Rendered images with source text

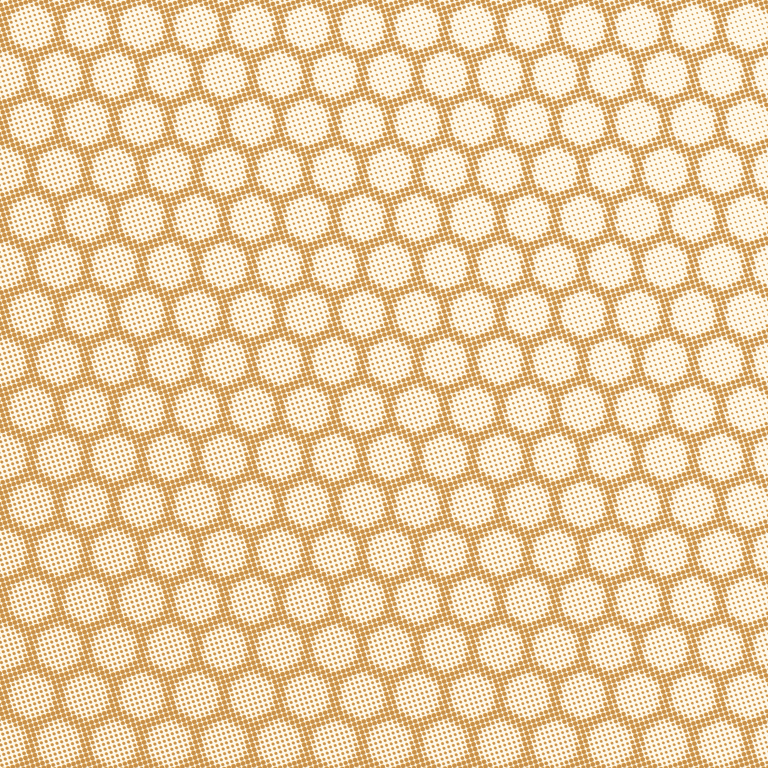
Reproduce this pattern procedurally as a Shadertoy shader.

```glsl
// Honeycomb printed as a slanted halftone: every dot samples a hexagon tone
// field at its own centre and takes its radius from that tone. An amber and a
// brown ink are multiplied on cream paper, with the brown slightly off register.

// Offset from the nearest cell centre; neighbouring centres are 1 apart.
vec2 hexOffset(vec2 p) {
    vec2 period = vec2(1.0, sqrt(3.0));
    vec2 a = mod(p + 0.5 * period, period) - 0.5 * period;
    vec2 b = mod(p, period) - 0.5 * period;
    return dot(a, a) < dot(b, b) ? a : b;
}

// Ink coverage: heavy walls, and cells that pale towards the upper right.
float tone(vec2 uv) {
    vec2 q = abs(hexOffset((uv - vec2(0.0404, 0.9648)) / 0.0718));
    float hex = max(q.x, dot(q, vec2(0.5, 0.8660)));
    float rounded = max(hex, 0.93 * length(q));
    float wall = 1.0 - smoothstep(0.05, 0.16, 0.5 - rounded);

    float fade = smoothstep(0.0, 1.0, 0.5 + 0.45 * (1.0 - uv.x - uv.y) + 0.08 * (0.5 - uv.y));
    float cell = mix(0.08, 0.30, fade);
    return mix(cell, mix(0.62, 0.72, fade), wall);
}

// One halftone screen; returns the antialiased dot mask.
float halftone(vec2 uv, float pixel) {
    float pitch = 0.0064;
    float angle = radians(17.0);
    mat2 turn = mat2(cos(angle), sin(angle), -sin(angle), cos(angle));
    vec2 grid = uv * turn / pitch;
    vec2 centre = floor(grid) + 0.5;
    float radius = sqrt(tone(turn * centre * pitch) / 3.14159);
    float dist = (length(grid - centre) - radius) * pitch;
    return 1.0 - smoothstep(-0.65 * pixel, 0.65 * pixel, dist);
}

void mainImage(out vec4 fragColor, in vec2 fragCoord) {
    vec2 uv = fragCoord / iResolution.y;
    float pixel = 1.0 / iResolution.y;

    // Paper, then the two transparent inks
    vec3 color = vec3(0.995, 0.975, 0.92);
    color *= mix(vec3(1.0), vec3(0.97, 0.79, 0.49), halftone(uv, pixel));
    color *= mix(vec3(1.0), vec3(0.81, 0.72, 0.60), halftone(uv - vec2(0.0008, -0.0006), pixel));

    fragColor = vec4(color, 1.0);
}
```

_Assignment_
This task calls for the records to be copied exactly, without pictures.

_Response below_
Reproduce this pattern procedurally as a Shadertoy shader.

```glsl
// Honeycomb printed as a slanted halftone: every dot samples a hexagon tone
// field at its own centre and takes its radius from that tone. An amber and a
// brown ink are multiplied on cream paper, with the brown slightly off register.

// Offset from the nearest cell centre; neighbouring centres are 1 apart.
vec2 hexOffset(vec2 p) {
    vec2 period = vec2(1.0, sqrt(3.0));
    vec2 a = mod(p + 0.5 * period, period) - 0.5 * period;
    vec2 b = mod(p, period) - 0.5 * period;
    return dot(a, a) < dot(b, b) ? a : b;
}

// Ink coverage: heavy walls, and cells that pale towards the upper right.
float tone(vec2 uv) {
    vec2 q = abs(hexOffset((uv - vec2(0.0404, 0.9648)) / 0.0718));
    float hex = max(q.x, dot(q, vec2(0.5, 0.8660)));
    float rounded = max(hex, 0.93 * length(q));
    float wall = 1.0 - smoothstep(0.05, 0.16, 0.5 - rounded);

    float fade = smoothstep(0.0, 1.0, 0.5 + 0.45 * (1.0 - uv.x - uv.y) + 0.08 * (0.5 - uv.y));
    float cell = mix(0.08, 0.30, fade);
    return mix(cell, mix(0.62, 0.72, fade), wall);
}

// One halftone screen; returns the antialiased dot mask.
float halftone(vec2 uv, float pixel) {
    float pitch = 0.0064;
    float angle = radians(17.0);
    mat2 turn = mat2(cos(angle), sin(angle), -sin(angle), cos(angle));
    vec2 grid = uv * turn / pitch;
    vec2 centre = floor(grid) + 0.5;
    float radius = sqrt(tone(turn * centre * pitch) / 3.14159);
    float dist = (length(grid - centre) - radius) * pitch;
    return 1.0 - smoothstep(-0.65 * pixel, 0.65 * pixel, dist);
}

void mainImage(out vec4 fragColor, in vec2 fragCoord) {
    vec2 uv = fragCoord / iResolution.y;
    float pixel = 1.0 / iResolution.y;

    // Paper, then the two transparent inks
    vec3 color = vec3(0.995, 0.975, 0.92);
    color *= mix(vec3(1.0), vec3(0.97, 0.79, 0.49), halftone(uv, pixel));
    color *= mix(vec3(1.0), vec3(0.81, 0.72, 0.60), halftone(uv - vec2(0.0008, -0.0006), pixel));

    fragColor = vec4(color, 1.0);
}
```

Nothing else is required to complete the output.